You may have seen my posts about transitions and how they have an ending, a waiting, and a beginning. I got the idea from the book Managing Transitions by William and Susan Bridges. It’s a good book and the concepts are solid, I need to soak them in. But, I do not wait very well. I admit it. Even a recent blog captures my confession: “I had become so comfortable doing things, I found it uncomfortable to stop or to rest”. As with any good growing experience, there are lessons to be learned and applied. I feel like I am ready to get started on my next steps, but there are still things I need to close from my last chapter of life; I need to embrace the waiting. So I am doing my best to stop, return to the principles presented, and apply the lessons of the waiting period.
In the Meantime: The Practice of Proactive Waiting is another book I go to often. It’s written by a fellow self-confessing poor waiter, Rob Brendle. This book reveals some of his stories of manhandling his waiting period, forgetting a plan to wait, and over-spiritualizing his wait. His example of embracing the wait comes from David, a shepherd boy who receives the anointing to become king but is forced to wait for God’s perfect timing to step into the role. David has to fight through discouragement from the existing king, his family’s pecking order, and the enemies of his people.
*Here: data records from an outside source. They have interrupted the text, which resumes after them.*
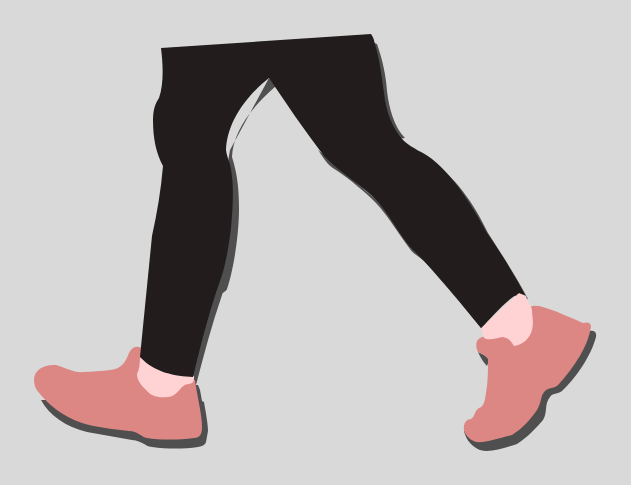
<!DOCTYPE html>
<html lang="en">
<head>
<meta charset="utf-8">
<title>Walking legs</title>
<style>
:root {
  --ground: #d9d9d9;
  --shadow: #4f4f4f;
  --leggings: #231c1d;
  --shoe: #dd8785;
  --skin: #ffd3d3;
}
html, body { margin: 0; background: var(--ground); overflow: hidden; }
.walk { display: block; width: 631px; height: 485px; background: var(--ground); }
.shadow { fill: var(--shadow); }
.leggings { fill: var(--leggings); }
.shoe { fill: var(--shoe); }
.ankle { fill: var(--skin); }
</style>
</head>
<body>
<svg class="walk" viewBox="0 0 631 485" role="img" aria-label="Walking legs in black leggings and pink shoes">
  <g class="shadow">
    <path d="M269 78L276 86C248 110 233 134 232 157C238 176 239 192 239 209C239 236 233 272 227 289C225 293 223 291 222 295C212 324 204 354 196 385L198 385L200 390L202 401L204 402C206 414 208 424 208 431L206 442Q205 446 198 447C184 449 167 449 152 447C144 446 143 441 132 440L87 432C66 427 49 415 41 400L140 400L190 376L230 150Z"/>
    <path d="M372 42L377 44C382 58 386 75 387 91C389 108 394 127 405 138L390 140Z"/>
    <path d="M318 150C327 163 328 165 336 170C352 181 364 191 376 203C389 217 400 236 410 249C414 255 419 256 424 261C443 282 464 307 482 329L488 320L400 220Z"/>
    <path d="M430 160C460 180 478 212 488 233C502 255 516 276 528 299L515 296Z"/>
    <path d="M478 352Q482 361 487 366L490 358Z"/>
    <path d="M464 431C466 441 474 448 480 450C490 453 504 448 517 444C528 437 537 427 543 420C548 412 544 404 550 397C552 393 558 394 562 391C576 378 591 356 596 337C597 332 594 330 589 331L550 370L500 430Z"/>
  </g>
  <g class="rear-foot">
    <path class="shoe" d="M530 307Q535 304 546 308C559 312 571 318 583 323Q591 321 591 327C588 346 575 366 559 384C555 389 549 387 545 391C540 396 542 402 537 410C530 420 522 429 512 435C499 438 486 443 476 442C470 440 465 435 464 430C463 423 467 419 471 419C475 417 474 411 479 408C484 407 485 400 486 393C488 382 488 370 488 359Q484 354 478 352C475 346 476 340 480 338L520 322Z"/>
    <path class="ankle" d="M481 328L519 293L526 296C527 302 531 304 532 310C532 316 534 322 532 330C530 338 523 345 514 346C511 341 509 338 502 337C496 338 489 341 484 338Z"/>
  </g>
  <g class="front-foot">
    <path class="shoe" d="M34 380C34 369 45 364 56 365C66 368 74 373 84 372C98 371 111 371 118 368C128 363 127 352 133 348Q138 345 143 349L165 384L195 380C197 396 202 414 202 427C202 434 200 438 194 438C178 440 160 440 147 438C141 437 138 431 129 431C112 429 95 427 82 423C62 416 48 404 40 394Q34 388 34 380Z"/>
    <path class="ankle" d="M140 357L194 376Q195 383 189 384C180 384 179 396 168 397C161 398 152 397 147 391C142 386 137 381 137 374C139 370 140 364 140 357Z"/>
  </g>
  <path class="leggings" d="M161 48L371 34Q373 36 375 44C380 61 382 79 384 93C386 112 393 130 404 141C413 149 423 152 432 159C456 178 475 211 487 233C500 252 513 272 525 295L519 293C505 301 494 315 481 328C459 301 436 272 413 250C402 239 392 219 379 203C364 186 341 174 324 156C304 130 286 103 269 78C245 97 227 123 226 150C227 158 230 162 231 169C234 186 233 207 231 228C229 246 225 268 220 281C210 309 201 343 193 377C175 376 155 373 140 357C144 317 148 276 152 236C157 213 161 190 163 166C156 153 153 138 153 120C153 110 155 104 159 98C164 84 163 64 161 48Z"/>
</svg>
</body>
</html>
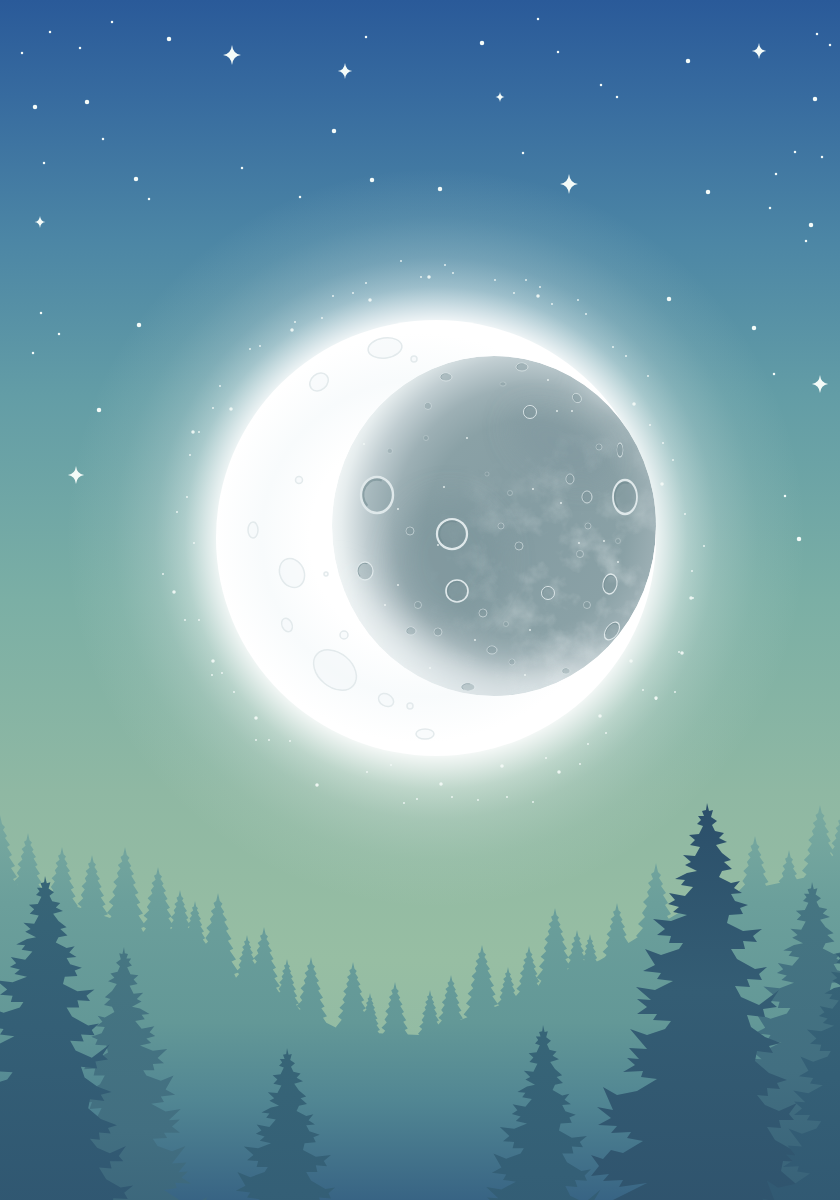
<!DOCTYPE html>
<html lang="en">
<head>
<meta charset="utf-8">
<title>Crescent moon over a pine forest</title>
<style>
:root{--sky-top:#2a5a99;--sky-mid:#5f9aa6;--sky-low:#97bda3;--star:#f4fbf8;--moon:#fff;--crater-line:#dfe8ea;--crater-shade:#6f888e}
html,body{margin:0;height:100%;overflow:hidden;background:var(--sky-mid)}
svg{display:block;width:840px;height:1200px}
.dots{fill:none;stroke:var(--star);stroke-linecap:round}
.sparkles{fill:var(--star)}
.dark-craters{fill:#7d959b;fill-opacity:.35;stroke:var(--crater-line);stroke-width:1.5}
.bright-craters{fill:#f4f8f9;fill-opacity:.5;stroke:#e3eaec;stroke-width:1.5}
.crater-shade{fill:none;stroke:var(--crater-shade);stroke-opacity:.55;stroke-width:1.2}
.dark-craters *,.bright-craters *{vector-effect:non-scaling-stroke}
</style>
</head>
<body>
<svg viewBox="0 0 840 1200" role="img" aria-label="Glowing crescent moon in a starry sky above misty pine trees">
<defs>
<linearGradient id="sky" x1="0" y1="0" x2="0" y2="1">
<stop offset="0" stop-color="#2a5a99"/><stop offset=".08" stop-color="#376b9f"/><stop offset=".2" stop-color="#4c86a5"/><stop offset=".33" stop-color="#639da6"/><stop offset=".5" stop-color="#7bafa5"/><stop offset=".66" stop-color="#8fb8a3"/><stop offset=".8" stop-color="#97bea3"/><stop offset="1" stop-color="#8ab5a4"/>
</linearGradient>
<radialGradient id="glow" gradientUnits="userSpaceOnUse" cx="436" cy="538" r="370">
<stop offset=".57" stop-color="#fff"/><stop offset=".62" stop-color="#fff" stop-opacity=".74"/><stop offset=".68" stop-color="#fafdfb" stop-opacity=".44"/><stop offset=".76" stop-color="#e9f1ee" stop-opacity=".24"/><stop offset=".87" stop-color="#dceae4" stop-opacity=".09"/><stop offset="1" stop-color="#dceae4" stop-opacity="0"/>
</radialGradient>
<radialGradient id="moon-body" gradientUnits="userSpaceOnUse" cx="420" cy="538" r="220">
<stop offset=".5" stop-color="#fff"/><stop offset=".72" stop-color="#f8fbfc"/><stop offset=".93" stop-color="#fff"/>
</radialGradient>
<radialGradient id="shadow-body" cx=".6" cy=".5" r=".62">
<stop offset="0" stop-color="#849ca2"/><stop offset=".5" stop-color="#8aa1a6"/><stop offset=".66" stop-color="#9db0b5"/><stop offset=".8" stop-color="#c0cdd1"/><stop offset=".92" stop-color="#e6edee"/><stop offset="1" stop-color="#f7fafa"/>
</radialGradient>
<linearGradient id="far-mist" gradientUnits="userSpaceOnUse" x1="0" y1="805" x2="0" y2="1200">
<stop offset="0" stop-color="#79aaa0"/><stop offset=".25" stop-color="#6b9f9b"/><stop offset=".55" stop-color="#639897"/><stop offset=".75" stop-color="#518693"/><stop offset="1" stop-color="#386484"/>
</linearGradient>
<linearGradient id="pine-dark" x1="0" y1="0" x2="0" y2="1"><stop offset="0" stop-color="#2b4f6a"/><stop offset=".45" stop-color="#345d74"/><stop offset="1" stop-color="#2f536d"/></linearGradient>
<linearGradient id="pine-mid" x1="0" y1="0" x2="0" y2="1"><stop offset="0" stop-color="#376577"/><stop offset=".4" stop-color="#345f76"/><stop offset="1" stop-color="#2f5570"/></linearGradient>
<linearGradient id="pine-pale" x1="0" y1="0" x2="0" y2="1"><stop offset="0" stop-color="#467682"/><stop offset=".5" stop-color="#426f81"/><stop offset="1" stop-color="#335b74"/></linearGradient>
<filter id="soft" x="-50%" y="-50%" width="200%" height="200%"><feGaussianBlur stdDeviation="14"/></filter>
<filter id="lunar-dust" x="0" y="0" width="100%" height="100%"><feTurbulence type="fractalNoise" baseFrequency=".03" numOctaves="4" seed="8"/><feColorMatrix values="0 0 0 0 .9  0 0 0 0 .94  0 0 0 0 .95  2.4 0 0 0 -1.1"/></filter>
<clipPath id="shadow-edge"><ellipse cx="494" cy="526" rx="162" ry="170"/></clipPath>
<radialGradient id="dust-fade" cx=".78" cy=".66" r=".5"><stop offset="0" stop-color="#fff"/><stop offset="1" stop-color="#fff" stop-opacity="0"/></radialGradient>
<mask id="dust-mask"><rect x="332" y="356" width="324" height="340" fill="url(#dust-fade)"/></mask>
<path id="sparkle" d="M0-10Q1-1 9 0Q1 1 0 10Q-1 1-9 0Q-1-1 0-10Z"/>
<g id="crater"><circle r="10"/><path class="crater-shade" d="M-6 6A8.500 8.500 0 0 1 3-8"/></g>
<path id="far-pine" d="M0 0L2 9 5 12 3 15 7 21 5 23 10 30 7 32 12 40 9 42 15 51 11 53 17 62 13 64 20 74 15 76 23 88 18 90 25 104V130H-25V104L-17 91-23 87-15 77-20 73-13 65-18 61-11 54-14 50-9 43-13 39-7 33-9 29-5 24-8 20-3 16-5 11-2 9Z"/>
<path id="pine" d="M0 0L2 8 6 7 4 14 10 18 5 22 8 28 17 30 12 35 20 39 9 42 15 50 24 57 17 59 25 66 15 68 12 74 24 80 33 78 27 85 35 90 24 91 28 98 41 102 33 105 36 111 22 112 20 120 36 128 55 126 46 133 50 139 36 138 38 146 24 146 30 156 48 166 60 164 52 171 55 177 40 176 43 184 28 183 34 194 52 202 72 187 64 199 70 204 56 206 58 214 40 212 44 224 58 234 74 240 62 243 66 250 50 248 48 258 62 270 80 277 70 280 73 286 60 285 61 293 50 292 58 302 72 308 90 300 82 311 87 317 72 317 74 325 60 324 68 337 84 346 98 344 88 352 92 359 76 358 74 368 88 380 104 388 92 391 96 400V420H-104L-98 399-86 393-60 380-88 384-84 377-104 378-98 371-116 373-108 363-116 352-104 356-96 347-84 350-64 338-80 335-76 329-96 330-90 323-109 322-96 315-110 304-94 307-104 284-90 292-70 288-50 276-66 274-64 268-84 269-72 262-80 255-68 256-78 245-60 246-77 226-60 232-42 226-36 218-54 217-50 211-70 211-60 204-70 196-56 197-71 184-52 187-34 178-50 176-46 170-64 168-52 162-62 146-46 152-28 146-24 140-38 140-36 133-50 132-42 126-54 116-36 118-20 112-34 109-28 104-39 101-32 97-38 90-22 93-14 84-26 82-22 77-32 76-20 70-10 68-22 62-16 59-24 52-12 53-7 44-17 42-12 37-18 32-8 31-4 23-10 21-6 17-9 13-3 13-5 8-1 7Z"/>
<clipPath id="far-forest">
<path d="M0 880L130 925 250 985 345 1032 420 1035 500 1005 600 960 700 900 840 870V1200H0Z"/>
<use href="#far-pine" transform="translate(0 815)"/>
<use href="#far-pine" transform="translate(28 833)scale(.8)"/>
<use href="#far-pine" transform="translate(62 847)scale(.8)"/>
<use href="#far-pine" transform="translate(92 855)scale(.8)"/>
<use href="#far-pine" transform="translate(125 847)scale(.9)"/>
<use href="#far-pine" transform="translate(158 867)scale(.8)"/>
<use href="#far-pine" transform="translate(180 890)scale(.7)"/>
<use href="#far-pine" transform="translate(195 901)scale(.6)"/>
<use href="#far-pine" transform="translate(218 893)scale(.9)"/>
<use href="#far-pine" transform="translate(247 935)scale(.6)"/>
<use href="#far-pine" transform="translate(264 927)scale(.8)"/>
<use href="#far-pine" transform="translate(287 959)scale(.6)"/>
<use href="#far-pine" transform="translate(311 957)scale(.8)"/>
<use href="#far-pine" transform="translate(353 962)scale(.75)"/>
<use href="#far-pine" transform="translate(370 993)scale(.5)"/>
<use href="#far-pine" transform="translate(395 982)scale(.75)"/>
<use href="#far-pine" transform="translate(430 990)scale(.6)"/>
<use href="#far-pine" transform="translate(451 975)scale(.7)"/>
<use href="#far-pine" transform="translate(482 945)scale(.8)"/>
<use href="#far-pine" transform="translate(508 967)scale(.6)"/>
<use href="#far-pine" transform="translate(529 946)scale(.7)"/>
<use href="#far-pine" transform="translate(555 908)scale(.8)"/>
<use href="#far-pine" transform="translate(577 930)scale(.7)"/>
<use href="#far-pine" transform="translate(590 934)scale(.6)"/>
<use href="#far-pine" transform="translate(617 903)scale(.8)"/>
<use href="#far-pine" transform="translate(656 863)"/>
<use href="#far-pine" transform="translate(755 836)scale(.9)"/>
<use href="#far-pine" transform="translate(789 850)scale(.8)"/>
<use href="#far-pine" transform="translate(820 805)scale(.9)"/>
<use href="#far-pine" transform="translate(842 812)scale(.8)"/>
</clipPath>
</defs>

<rect id="night-sky" width="840" height="1200" fill="url(#sky)"/>

<g id="stars">
<path class="dots" stroke-width="4.500" d="M35 107h0M87 102h0M169 39h0M136 179h0M334 131h0M372 180h0M440 189h0M482 43h0M688 61h0M815 99h0M708 192h0M811 225h0M669 299h0M754 328h0M139 325h0M99 410h0M799 539h0"/>
<path class="dots" stroke-width="2.500" d="M22 53h0M50 32h0M80 48h0M112 22h0M366 37h0M538 19h0M558 52h0M601 85h0M617 97h0M817 34h0M830 45h0M103 139h0M44 163h0M149 199h0M242 168h0M300 197h0M523 153h0M795 152h0M822 157h0M776 174h0M770 208h0M806 241h0M41 313h0M59 334h0M33 353h0M774 374h0M785 496h0"/>
<g class="sparkles">
<use href="#sparkle" transform="translate(232 55)"/>
<use href="#sparkle" transform="translate(345 71)scale(.8)"/>
<use href="#sparkle" transform="translate(500 97)scale(.5)"/>
<use href="#sparkle" transform="translate(569 184)"/>
<use href="#sparkle" transform="translate(759 51)scale(.8)"/>
<use href="#sparkle" transform="translate(40 222)scale(.6)"/>
<use href="#sparkle" transform="translate(76 475)scale(.9)"/>
<use href="#sparkle" transform="translate(820 384)scale(.9)"/>
</g>
</g>

<g id="moon">
<circle cx="436" cy="538" r="370" fill="url(#glow)"/>
<path class="dots" stroke-width="2" opacity=".85" d="M401 261h0M421 277h0M445 265h0M453 273h0M495 280h0M514 293h0M526 280h0M540 287h0M552 304h0M578 300h0M586 314h0M353 293h0M366 283h0M333 296h0M295 322h0M322 318h0M260 346h0M250 349h0M220 386h0M213 408h0M199 432h0M190 455h0M187 497h0M177 512h0M194 543h0M163 574h0M185 620h0M199 620h0M212 675h0M222 673h0M234 692h0M256 740h0M290 741h0M269 740h0M367 772h0M391 765h0M404 803h0M417 799h0M452 797h0M478 800h0M507 797h0M533 802h0M546 758h0M580 764h0M588 744h0M606 733h0M643 690h0M656 699h0M675 692h0M679 652h0M692 571h0M693 598h0M685 514h0M704 546h0M663 443h0M673 460h0M650 425h0M626 356h0M613 347h0M648 376h0"/>
<path class="dots" stroke-width="3.500" opacity=".9" d="M429 277h0M370 300h0M292 330h0M231 409h0M193 432h0M174 592h0M213 661h0M256 718h0M317 785h0M441 784h0M502 766h0M559 772h0M600 716h0M631 661h0M656 698h0M682 653h0M691 598h0M662 484h0M634 404h0M538 296h0"/>
<ellipse cx="436" cy="538" rx="220" ry="218" fill="url(#moon-body)"/>
<g class="bright-craters">
<ellipse cx="385" cy="348" rx="17" ry="10" transform="rotate(-8 385 348)"/><ellipse cx="319" cy="382" rx="10" ry="8" transform="rotate(-40 319 382)"/><ellipse cx="253" cy="530" rx="5" ry="8"/><ellipse cx="292" cy="573" rx="12" ry="15" transform="rotate(-25 292 573)"/><ellipse cx="287" cy="625" rx="5" ry="7" transform="rotate(-25 287 625)"/><ellipse cx="335" cy="670" rx="24" ry="17" transform="rotate(40 335 670)"/><ellipse cx="386" cy="700" rx="8" ry="6" transform="rotate(30 386 700)"/><ellipse cx="425" cy="734" rx="9" ry="5"/><circle cx="299" cy="480" r="3.500"/><circle cx="344" cy="635" r="4"/><circle cx="414" cy="359" r="3"/><circle cx="410" cy="706" r="3"/><circle cx="326" cy="574" r="2"/>
</g>
<g id="moon-shadow" clip-path="url(#shadow-edge)">
<ellipse cx="494" cy="526" rx="162" ry="170" fill="url(#shadow-body)"/>
<g filter="url(#soft)">
<path d="M335 560Q400 650 500 670L610 650 560 720 390 700Z" fill="#eef3f4" opacity=".55"/>
<ellipse cx="560" cy="445" rx="55" ry="28" transform="rotate(30 560 445)" fill="#78919a" opacity=".35"/>
<ellipse cx="450" cy="560" rx="55" ry="65" fill="#758e96" opacity=".4"/>
<ellipse cx="612" cy="385" rx="26" ry="18" fill="#dbe4e6" opacity=".5"/>
</g>
<g mask="url(#dust-mask)"><rect x="332" y="356" width="324" height="340" filter="url(#lunar-dust)" opacity=".5"/></g>
<g class="dark-craters">
<use href="#crater" transform="translate(377 495)scale(1.600 1.800)"/>
<use href="#crater" transform="translate(452 534)scale(1.500)"/>
<use href="#crater" transform="translate(457 591)scale(1.100)"/>
<use href="#crater" transform="translate(625 497)scale(1.200 1.700)"/>
<use href="#crater" transform="translate(365 571)scale(.8 .9)"/>
<use href="#crater" transform="translate(610 584)rotate(10)scale(.7 1)"/>
<use href="#crater" transform="translate(612 631)rotate(35)scale(.6 1)"/>
<use href="#crater" transform="translate(548 593)scale(.65)"/>
<use href="#crater" transform="translate(530 412)scale(.65)"/>
<use href="#crater" transform="translate(587 497)scale(.5 .6)"/>
<use href="#crater" transform="translate(570 479)scale(.4 .5)"/>
<use href="#crater" transform="translate(446 377)scale(.6 .4)"/>
<use href="#crater" transform="translate(522 367)scale(.6 .4)"/>
<use href="#crater" transform="translate(577 398)rotate(-40)scale(.4 .5)"/>
<use href="#crater" transform="translate(468 687)scale(.7 .4)"/>
<use href="#crater" transform="translate(411 631)scale(.5 .4)"/>
<use href="#crater" transform="translate(438 632)scale(.4)"/>
<use href="#crater" transform="translate(483 613)scale(.4)"/>
<use href="#crater" transform="translate(492 650)scale(.5 .4)"/>
<use href="#crater" transform="translate(519 546)scale(.4)"/>
<use href="#crater" transform="translate(580 554)scale(.35)"/>
<use href="#crater" transform="translate(588 526)scale(.3)"/>
<use href="#crater" transform="translate(410 531)scale(.4)"/>
<use href="#crater" transform="translate(418 605)scale(.35)"/>
<use href="#crater" transform="translate(428 406)scale(.35)"/>
<use href="#crater" transform="translate(426 438)scale(.25)"/>
<use href="#crater" transform="translate(501 526)scale(.3)"/>
<use href="#crater" transform="translate(510 493)scale(.25)"/>
<use href="#crater" transform="translate(487 474)scale(.2)"/>
<use href="#crater" transform="translate(587 605)scale(.35)"/>
<use href="#crater" transform="translate(618 541)scale(.25)"/>
<use href="#crater" transform="translate(599 447)scale(.3)"/>
<use href="#crater" transform="translate(620 450)scale(.3 .7)"/>
<use href="#crater" transform="translate(566 671)scale(.4 .3)"/>
<use href="#crater" transform="translate(512 662)scale(.3)"/>
<use href="#crater" transform="translate(506 624)scale(.25)"/>
<use href="#crater" transform="translate(390 451)scale(.25)"/>
<use href="#crater" transform="translate(503 384)scale(.3 .2)"/>
</g>
<path class="dots" stroke-width="2" opacity=".8" d="M364 444h0M398 509h0M444 487h0M467 438h0M438 545h0M398 585h0M533 489h0M561 503h0M548 380h0M572 411h0M557 411h0M579 543h0M604 541h0M618 562h0M530 630h0M475 640h0M525 675h0M430 668h0M385 605h0"/>
</g>
</g>

<g id="forest">
<rect y="800" width="840" height="400" fill="url(#far-mist)" clip-path="url(#far-forest)"/>
<use href="#pine" transform="translate(812 882)scale(.9)" fill="url(#pine-pale)"/>
<use href="#pine" transform="translate(124 947)scale(-.8 .88)" fill="url(#pine-pale)"/>
<use href="#pine" transform="translate(45 876)scale(.9)" fill="url(#pine-mid)"/>
<use href="#pine" transform="translate(287 1048)scale(.8 .85)" fill="url(#pine-mid)"/>
<use href="#pine" transform="translate(543 1025)scale(.8 .88)" fill="url(#pine-mid)"/>
<use href="#pine" transform="translate(707 803)" fill="url(#pine-dark)"/>
<use href="#pine" transform="translate(850 925)scale(.8 .9)" fill="url(#pine-mid)"/>
</g>
</svg>
</body>
</html>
But, each lesson refines David’s ability to lead and matures his kingly character. Brendle calls it becoming the king before putting on the crown.
As I write this, some incredible offers have come come my way. They get me thinking about where I might be headed next. I am so excited because each one is based on who I am created to be, rather than just something I can do. Each opportunity speaks to the creativity that God has designed in me and utilizes skills and abilities I’ve gained through life. I am so ready to begin. I feel like a pumpkin ready to be picked or a race horse who is approaching the starting gate; electric anticipation.
But there is this lesson of waiting ringing in my head. It’s not quite time yet; let the fruit ripen before you pick it. There may be good opportunities show up in your waiting; it may not be quite time to engage with them. Each of the stakeholders I am conversing with used the words, ‘pursuing the steps toward partnership’; as if they get the idea of waiting. We are not ready to start out, but we are taking steps to ensure we are all on the same page, ready to move in the same direction, prepared to move together.
Just like the race horse at the gate, there are other elements in play. The jockey needs to be saddled in. The race officials need to be watching. The track needs to be clear. I am ready to go, but I am waiting for the starter’s signal. It could be dangerous to start before everything is ready.
How about you; have you ever jumped out before the start? Have you pressed against the starting gate? How have you learned to wait? What is your story of when you waited well? Is there a lesson that taught you to wait well? I’d love to hear from you.
- Bob Field. https://www.facebook.com/photo.php?fbid=10213985566301045&set=pb.1467086168.-2207520000.1523277565.&type=3&theater
- The_Knight_Sky_Racing Blog. https://theknightskyracing.wordpress.com/tag/starting-gate/